The Ladder to Unconditional Love
Over the last year, I’ve uncovered an extremely powerful tool to eliminate suffering and cultivate love, compassion, ease, and enjoyment. I call it The Ladder to Unconditional Love. It’s based loosely on the Hawaiian prayer Ho’oponopono.
When we're dealing with a situation, person, or thought that leaves us with a stuck or uncomfortable feeling - like fear, anxiety, despair, frustration, anger, resignation, or hatred - we can place ourselves on one of the rungs of this ladder to increase our awareness and open us to a more compassionate and loving feeling.
It doesn’t matter which rung we go to, though I find that the lower rungs are easier than the higher rungs when it comes to dealing with stronger emotional reactions.
Here’s the ladder and the reasoning behind the first few rungs (there's an example of my use of the ladder at the bottom of this post):
“Forgiveness of Other”
We hold onto things that cause us suffering! We feel crappy, and then we blame others for it. It’s like drinking a poison and hoping the other person dies. This rung of the ladder loosens the grip on us of our judgments of others, and allows us to put the past in the past. A powerful result is that we open up to compassion no matter how other people show up. This creates space for us to engage with others intentionally by being responsible for our own feelings.
“Forgiveness of Self”
We hold ourselves to high standards, and we beat ourselves up in small and large ways when we don’t show up the way we think we should. We don’t realize it, but throughout our lives we’ve been building a stack of evidence for how we’re not enough. This rung of the ladder opens us up to self-compassion no matter how we've shown up in life. This creates space for us to show up authentically and responsible in our lives, and it gives us access to living a new narrative.
(Here’s a slightly deeper dive on forgiveness that I wrote last May.)
Most of us can imagine the value of gratitude. It not only opens us emotionally to a more loving feeling, but it also triggers our brain to release dopamine in even the most challenging situations. It trains our brain to associate challenging experiences as a reward, and it warms us to others and ourselves while moving us from being a victim to being a creative agent in our lives.
(Here's a slightly deeper dive on acknowledgment that I wrote in April 2021.)

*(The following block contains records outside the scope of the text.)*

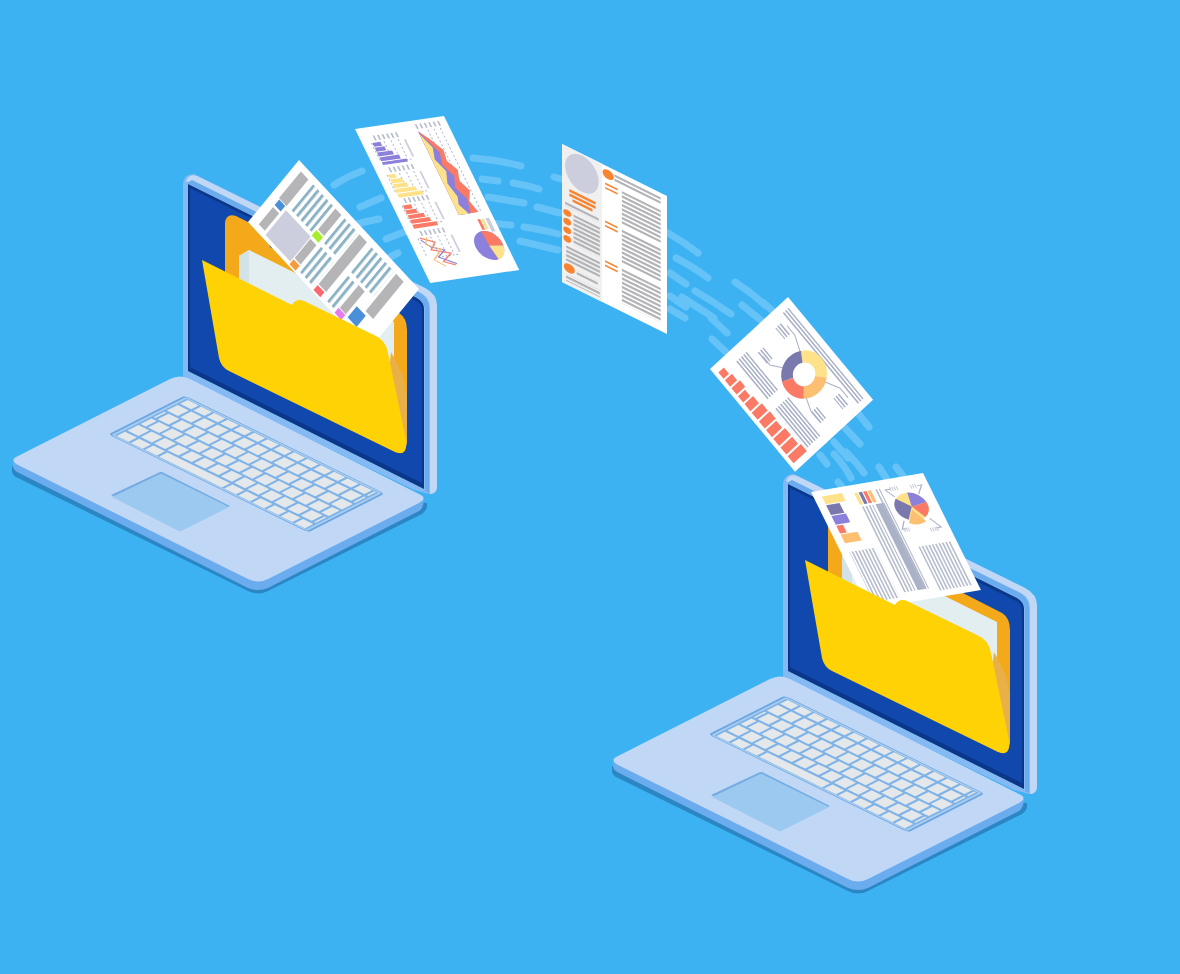
<!DOCTYPE html>
<html lang="en">
<head>
<meta charset="utf-8">
<title>File transfer between laptops</title>
<style>
:root{
  --sky:#3db2f3; --shadow:#2b86c4; --shell:#c0d7f6; --shell-side:#6bacee; --shell-edge:#84b9f3;
  --screen:#1148ae; --screen-edge:#0b3789; --key:#e4e8ea; --key-gap:#7fb3e8; --pad:#9bc9f0;
  --folder:#ffd206; --folder-back:#f3a91a; --folder-side:#e9b048; --inner:#e3eef1;
  --paper:#fff; --red:#fa7a66; --purple:#8b80db; --indigo:#7a79ae; --yellow:#fee28a; --peach:#fdc073;
  --orange:#f98430; --grey:#b5b5b8; --lilac:#cccddd; --teal:#8db3c4; --slate:#a9b1c6;
}
html,body{margin:0;height:100%;overflow:hidden;background:var(--sky)}
svg{display:block;width:1180px;height:974px}
.paper{fill:var(--paper)} .red{fill:var(--red)} .purple{fill:var(--purple)} .indigo{fill:var(--indigo)}
.yellow{fill:var(--yellow)} .peach{fill:var(--peach)} .orange{fill:var(--orange)} .grey{fill:var(--grey)} .lilac{fill:var(--lilac)}
.streaks{fill:none;stroke:#66c3f8;stroke-width:7;stroke-linecap:round}
.keys{stroke:var(--key);stroke-width:14.5;stroke-dasharray:5.6 1.2}
.hair{fill:none;stroke:var(--slate);stroke-width:1}
.ring{fill:none;stroke-width:11.5}
</style>
</head>
<body>
<svg viewBox="0 0 1180 974" role="img" aria-label="Documents flying from a folder on one laptop to a folder on another">
<defs>
  <pattern id="lines-teal" width="10" height="6" patternUnits="userSpaceOnUse"><rect width="10" height="2.8" fill="#8db3c4"/></pattern>
  <pattern id="lines-grey" width="10" height="5" patternUnits="userSpaceOnUse"><rect width="10" height="2.8" fill="#b2b2b6"/></pattern>
  <pattern id="lines-fine" width="10" height="3" patternUnits="userSpaceOnUse"><rect width="10" height="1.4" fill="#a5adc4"/></pattern>
  <pattern id="columns-fine" width="3" height="10" patternUnits="userSpaceOnUse"><rect width="1.4" height="10" fill="#b3bacb"/></pattern>
  <pattern id="ticks" width="5" height="10" patternUnits="userSpaceOnUse"><rect width="2" height="10" fill="#b9bfcf"/></pattern>

  <g id="laptop">
    <path fill="var(--shadow)" d="M12 466V472Q13 476 18 478L248 591Q258 596 268 591L422 514Q428 510 427 503Z"/>
    <path fill="var(--shell-side)" d="M13 459V466Q13 470 19 473L248 588Q258 592 268 588L419 511Q424 508 424 497Z"/>
    <path fill="var(--shell-edge)" d="M183 378V184Q184 174 194 174L425 288Q437 294 437 306V486Q437 494 429 494L414 490Z"/>
    <path fill="var(--shell)" d="M186 181Q189 173 197 176L425 288Q437 294 437 306V486Q437 494 430 494V308Q430 298 421 293Z"/>
    <path fill="var(--shell-side)" d="M187 183L418 298Q425 302 425 310V491L429 493V308Q429 298 420 293L192 180Z"/>
    <path fill="var(--screen-edge)" d="M188 184L417 298Q424 302 424 309V489L188 371Z"/>
    <path fill="var(--screen)" d="M190 188L416 301Q422 304 422 311V483L190 367Z"/>
    <path fill="var(--shell)" d="M18 456L170 379Q180 374 190 379L419 494Q428 498 419 503L268 579Q258 584 248 579L18 465Q9 460 18 456Z"/>
    <g transform="matrix(1.96 .96 -.75 .38 186 397)">
      <rect x="-1" y="-1" width="102" height="102" rx="3" fill="#6ba5e2"/>
      <rect width="100" height="100" rx="2" fill="#a9cdf0"/>
      <rect x="1" y="2" width="98" height="96" fill="var(--key-gap)"/>
      <path class="keys" style="stroke-width:10" d="M2 8H98"/>
      <path class="keys" d="M2 23.5H98"/>
      <path class="keys" stroke-dashoffset="-2" d="M2 41H98"/>
      <path class="keys" stroke-dashoffset="3" d="M2 58.5H98"/>
      <path class="keys" d="M2 76H98"/>
      <path class="keys" style="stroke-width:11;stroke-dasharray:6 1.2 6 1.2 6 1.2 32 1.2 6 1.2 6 1.2 6 1.2" d="M2 92H98"/>
    </g>
    <path fill="#75abe3" d="M111 495L158 473Q161 471 164 473L230 506L180 531Z"/>
    <path fill="var(--pad)" d="M112 497L158 475Q161 473 164 475L229 507L183 530Q180 532 177 530Z"/>
  </g>

  <g id="folder-back">
    <path fill="var(--folder-back)" d="M225 223Q226 213 236 216L262 229Q268 233 270 247L399 313Q407 318 407 330V443L398 453L225 360Z"/>
    <path fill="var(--inner)" d="M239 256L249 250L394 322V420L239 345Z"/>
    <path fill="#d3e2e7" d="M239 256L249 250V330H239Z"/>
    <path fill="var(--folder-side)" d="M391 352L402 372L407 395V440Q407 450 399 453L386 400Z"/>
    <path fill="var(--folder-back)" d="M394 325L403 319L407 332V352L402 374L394 356Z"/>
  </g>
  <path id="folder-front" d="M202 260L292 305Q296 298 304 301L374 335Q386 340 388 353L406 440Q408 457 395 452L229 371Q221 367 219 358Z"/>
</defs>

<rect width="1180" height="974" fill="var(--sky)"/>

<g class="streaks">
  <path d="M334 185Q346 177 362 171M360 207L381 198M330 234Q350 224 379 219M386 239L409 230M388 258L398 253M473 158Q498 160 521 166M482 179L498 181M513 183Q526 185 539 189M488 197L524 203M490 223L511 225M524 227Q540 229 558 234M537 207L560 213M520 241L558 250M554 177L561 179"/>
  <path d="M668 233Q684 242 698 253M676 258Q692 266 708 278M670 273L686 284M695 291Q714 302 731 314M735 282Q752 293 766 306M742 305L768 326M670 296L686 307M682 297L714 318M670 309L685 318M711 318L727 333M712 339L728 354M764 303L779 317"/>
  <path d="M857 412L869 427M845 428L860 444M834 442L848 458M820 455L827 464M834 454Q844 465 851 478M846 452Q857 463 864 473M879 467L886 478M896 467L903 476M838 482L843 488"/>
</g>

<g id="sending-laptop">
  <use href="#laptop"/>
  <use href="#folder-back"/>
  <g id="article-sheet" transform="matrix(-.51 .62 .75 .806 299 160)">
    <rect class="paper" width="100" height="160"/>
    <rect class="grey" x="8" y="8" width="43" height="10"/>
    <rect x="52" y="9" width="9" height="8" fill="#4a90d9"/>
    <rect class="grey" x="64" y="9" width="28" height="8"/>
    <rect class="lilac" x="55" y="20" width="40" height="33"/>
    <rect x="8" y="24" width="42" height="27" fill="url(#lines-teal)"/>
    <rect class="grey" x="8" y="54" width="34" height="8"/>
    <rect x="44" y="53" width="9" height="9" fill="#a6ee2c"/>
    <rect class="grey" x="57" y="54" width="31" height="8"/>
    <rect x="90" y="54" width="8" height="8" fill="#f79a3e"/>
    <rect x="8" y="66" width="40" height="18" fill="url(#lines-teal)"/>
    <rect x="54" y="66" width="41" height="18" fill="url(#lines-teal)"/>
    <rect class="grey" x="8" y="86" width="80" height="10"/>
    <rect x="90" y="86" width="8" height="9" fill="#fb6670"/>
    <rect x="8" y="102" width="40" height="15" fill="url(#lines-teal)"/>
    <rect x="54" y="102" width="41" height="11" fill="url(#lines-teal)"/>
    <rect class="grey" x="52" y="115" width="37" height="8"/>
    <rect x="90" y="114" width="8" height="9" fill="#e87af0"/>
    <rect x="8" y="120" width="40" height="12" fill="url(#lines-teal)"/>
    <rect x="72" y="126" width="18" height="12" fill="#4a90d9"/>
    <rect class="grey" x="8" y="135" width="60" height="10"/>
  </g>
  <use href="#folder-front" fill="var(--folder)"/>
</g>

<g id="statistics-sheet" transform="matrix(.89 -.13 .47 .9625 355 129)">
  <rect class="paper" width="100" height="160"/>
  <g id="bar-chart">
    <rect x="14" y="9" width="30" height="5" fill="url(#ticks)"/>
    <path d="M10 16V36M18 37H44M24 16V36M32 16V36M40 16V36" class="hair" stroke-dasharray="2 2"/>
    <rect x="46" y="17" width="2" height="18" class="lilac"/>
  </g>
  <use href="#bar-chart" y="33"/><use href="#bar-chart" y="65"/><use href="#bar-chart" y="99"/>
  <path class="purple" d="M11 16H20V20H11ZM11 21H22V25H11ZM11 26H28V30H11ZM11 31H33V35H11ZM11 36H39V39H11Z"/>
  <path class="yellow" d="M11 49H19V53H11ZM11 54H24V58H11ZM11 59H27V63H11ZM11 64H34V68H11ZM11 69H39V73H11Z"/>
  <path class="red" d="M11 81H20V85H11ZM11 86H23V90H11ZM11 91H29V95H11ZM11 96H33V100H11ZM11 101H38V105H11Z"/>
  <g fill="none" stroke-width="1.2">
    <path stroke="var(--red)" d="M12 115L26 121L18 128L37 134L25 141L36 146"/>
    <path stroke="var(--purple)" d="M12 117L19 125L32 130L22 136L38 145"/>
    <path stroke="var(--peach)" d="M20 115L15 122L29 129L16 138L25 146"/>
  </g>
  <rect x="64" y="4" width="29" height="5" fill="url(#ticks)"/>
  <path class="hair" stroke-dasharray="2 2" d="M76 11V99M83 11V99M90 11V99"/>
  <path class="red" d="M65 11L73 20L82 33L80 44L87 54L83 65L89 76L83 86L87 98H65Z"/>
  <path class="purple" d="M65 11L70 22L77 35L73 47L80 60L75 71L82 84L78 98H65Z"/>
  <path class="yellow" d="M65 14L72 29L68 41L74 54L69 66L73 80L70 88L76 98H65Z"/>
  <path class="lilac" d="M91 105H95V119H91Z"/><path class="red" d="M82 105H85V116H82Z"/><path class="yellow" d="M86 105H89V116H86Z"/>
  <circle class="purple" cx="81" cy="132" r="15"/>
  <path class="red" d="M81 132L80 117A15 15 0 0 1 96 134Z"/>
  <path class="yellow" d="M81 132L96 134A15 15 0 0 1 84 147Z"/>
</g>

<g id="resume-sheet" transform="matrix(1.05 .52 0 .8625 562 144)">
  <rect class="paper" width="100" height="160"/>
  <rect width="38" height="160" fill="#f0f0f1"/>
  <ellipse class="lilac" cx="19" cy="23" rx="16" ry="21"/>
  <path class="orange" d="M7 48H32V51H7ZM7 53H32V56H7ZM10 58H29V61H10Z"/>
  <rect x="3" y="65" width="32" height="5" fill="url(#lines-grey)"/>
  <g class="orange">
    <circle cx="5" cy="77" r="3.8"/><circle cx="5" cy="87" r="3.8"/><circle cx="5" cy="97" r="3.8"/><circle cx="5" cy="107" r="3.8"/>
    <circle cx="7" cy="140" r="5.2"/><circle cx="44" cy="9" r="5.4"/>
    <path d="M41 20H53V22H41ZM41 25H53V27H41ZM41 64H53V66H41ZM41 69H53V71H41ZM41 110H53V112H41ZM41 115H53V117H41Z"/>
  </g>
  <rect x="11" y="75" width="25" height="35" fill="url(#lines-grey)"/>
  <rect x="4" y="115" width="32" height="18" fill="url(#lines-grey)"/>
  <rect x="14" y="138" width="20" height="5" fill="url(#lines-grey)"/>
  <rect x="4" y="148" width="32" height="8" fill="url(#lines-grey)"/>
  <rect x="50" y="5" width="44" height="8" fill="url(#lines-grey)"/>
  <rect x="57" y="20" width="37" height="38" fill="url(#lines-grey)"/>
  <rect x="57" y="64" width="37" height="39" fill="url(#lines-grey)"/>
  <rect x="57" y="110" width="37" height="40" fill="url(#lines-grey)"/>
</g>

<g id="report-sheet" transform="matrix(.654 .79 -.78 .72 788 297)">
  <rect class="paper" width="130" height="100"/>
  <rect x="8" y="6" width="115" height="8" fill="url(#lines-fine)"/>
  <path class="hair" d="M47 24L32 18H20M84 25L100 17H112M48 46L37 54H26M83 47L97 52H108"/>
  <rect x="14" y="20" width="14" height="8" fill="url(#lines-fine)"/>
  <rect x="103" y="20" width="14" height="8" fill="url(#lines-fine)"/>
  <rect x="20" y="48" width="14" height="8" fill="url(#lines-fine)"/>
  <rect x="98" y="45" width="14" height="8" fill="url(#lines-fine)"/>
  <g class="ring" transform="translate(66 35)">
    <path stroke="var(--yellow)" d="M-14 -9A16.7 16.7 0 0 1 13 -11"/>
    <path stroke="var(--peach)" d="M13 -11A16.7 16.7 0 0 1 13 11"/>
    <path stroke="var(--red)" d="M13 11A16.7 16.7 0 0 1 -7 15"/>
    <path stroke="var(--indigo)" d="M-7 15A16.7 16.7 0 0 1 -14 -9"/>
  </g>
  <rect x="12" y="63" width="48" height="14" fill="url(#lines-fine)"/>
  <rect x="72" y="60" width="49" height="18" fill="url(#lines-fine)"/>
  <path class="red" d="M8 96V89H16V96ZM18 96V87H26V96ZM28 96V85H36V96ZM38 96V87H46V96ZM48 96V85H57V96ZM59 96V83H68V96ZM70 96V82H79V96ZM81 96V83H90V96ZM92 96V81H101V96ZM103 96V81H112V96ZM114 96V79H123V96Z"/>
</g>

<g id="receiving-laptop">
  <use href="#laptop" x="600" y="300"/>
  <use href="#folder-back" x="603" y="300"/>
  <g id="summary-sheet" transform="matrix(1.12 -.19 .483 .975 811 492)">
    <rect class="paper" width="100" height="120"/>
    <path class="yellow" d="M7 6H25V14H7Z"/>
    <path class="indigo" d="M7 15H19V25H7Z"/>
    <path class="purple" d="M7 26H20V35H7Z"/>
    <path class="red" d="M7 36H13V44H7Z"/>
    <path class="peach" d="M7 45H22V54H7Z"/>
    <rect x="7" y="63" width="23" height="51" fill="url(#columns-fine)"/>
    <g><path class="yellow" d="M35 8H38V20H35Z"/><path class="indigo" d="M39 8H42V20H39Z"/><path class="red" d="M43 8H46V20H43Z"/><path class="peach" d="M47 8H50V20H47Z"/></g>
    <rect x="35" y="22" width="11" height="88" fill="url(#columns-fine)"/>
    <rect x="48" y="22" width="8" height="88" fill="#aab2c8"/>
    <rect x="53" y="8" width="5" height="102" fill="url(#columns-fine)"/>
    <path class="hair" d="M67 18L62 10H67M88 19L94 11H90M87 44L93 54H88M65 42L60 50H64"/>
    <g fill="none" stroke="var(--lilac)" stroke-width="4" stroke-dasharray="1 1"><path d="M66 10H73M84 11H90M83 55H90M61 51H67"/></g>
    <g transform="translate(77 30)">
      <circle class="yellow" r="14"/>
      <path class="red" d="M0 0L14 -2A14 14 0 0 1 7 12Z"/>
      <path class="peach" d="M-1 3L6 16A14 14 0 0 1 -9 15Z"/>
      <path class="indigo" d="M0 0L-8 12A14 14 0 0 1 -10 -10Z"/>
      <path class="purple" d="M0 0L2 -14A14 14 0 0 1 14 -2Z"/>
    </g>
    <rect x="66" y="69" width="29" height="45" fill="url(#columns-fine)"/>
  </g>
  <use href="#folder-front" x="603" y="300" fill="var(--folder)"/>
</g>
</svg>
</body>
</html>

This ladder isn’t meant to condone inappropriate actions. It’s not meant to let others or ourselves off the hook. It’s not meant to make things easier and more positive (though that usually happens). It’s not meant to avoid dealing with uncomfortable, awkward, or inappropriate situations. It’s not meant to keep us small and safe.
This ladder is meant to put us in a place of personal power. It’s meant to help us let go of what bothers us so we can access the deeper parts of ourselves - what we really want, what we really value, and what we’re really committed to.
As long as we live our lives as a reaction to situations, people, thoughts, or feelings, we are living our lives at the effect of our circumstances. Living at the effect of our circumstances is living a life of suffering.
The Ladder of Unconditional Love puts us in the driver's seat of our experience, and it invites us to generate positive emotions. Our mood affects our perception, so loosening the grip our circumstances have on our mood is a way to bring more of ourselves - our brilliance, our creativity, and our innate wholeness - to our circumstances.
Pick a rung, any rung. There's no right place to start. No rung is better than another.
The people in your life are worth it. You are worth it. Unconditionally.
Thank you so much for reading. ❤️
Here’s an example of how I might use the ladder:
The other day, my son H said that his haircut looks terrible and that it’s my fault because of something I said to the barber. I immediately got defensive and angrily told him to stop blaming me.
(The irony of this - me blaming him for blaming me! 🤦♂️)
Forgiveness of other:
I forgive H for blaming me.
I forgive H for getting upset.
I forgive H for directing anger towards me.
I forgive the barber for cutting his hair shorter than he wanted.
Forgiveness of self:
I forgive myself for getting mad at H.
I forgive myself for taking his behavior personally.
I forgive myself for judging H.
I forgive myself for judging the barber.
I forgive myself for judging myself as weak and immature.
I forgive myself for being defensive.
I forgive myself for modeling a blaming attitude to my kids.
Thank you, H, for showing me this growth opportunity
Thank you, defensiveness, for seeking to protect me.
Thank you, anger, for seeking to protect me and to teach H a lesson.
Thank you, barber, for providing us this opportunity.
Thank you, life, for always giving me insights into myself and others.
I’m glad that happened.
I’m glad I got defensive.
I’m glad I got angry.
I’m glad H got upset.
I’m glad I got angry.
I’m glad that I now see how I’d rather behave.
I’m glad that I know how to apologize and leave the past in the past.
I’m glad that I know how to grow in any experience.
I love H.
I love that H reacted that way.
I love H’s perspective on his life, on me, and on his haircut.
I love myself.
I love that I got defensive.
I love that I got angry.
I love that we both got upset over something small in the big scheme of things.
I love that life continually shows us where we have room to grow.
I love that I’m a dad who’s committed to unconditionally loving my kids, my wife, and my life.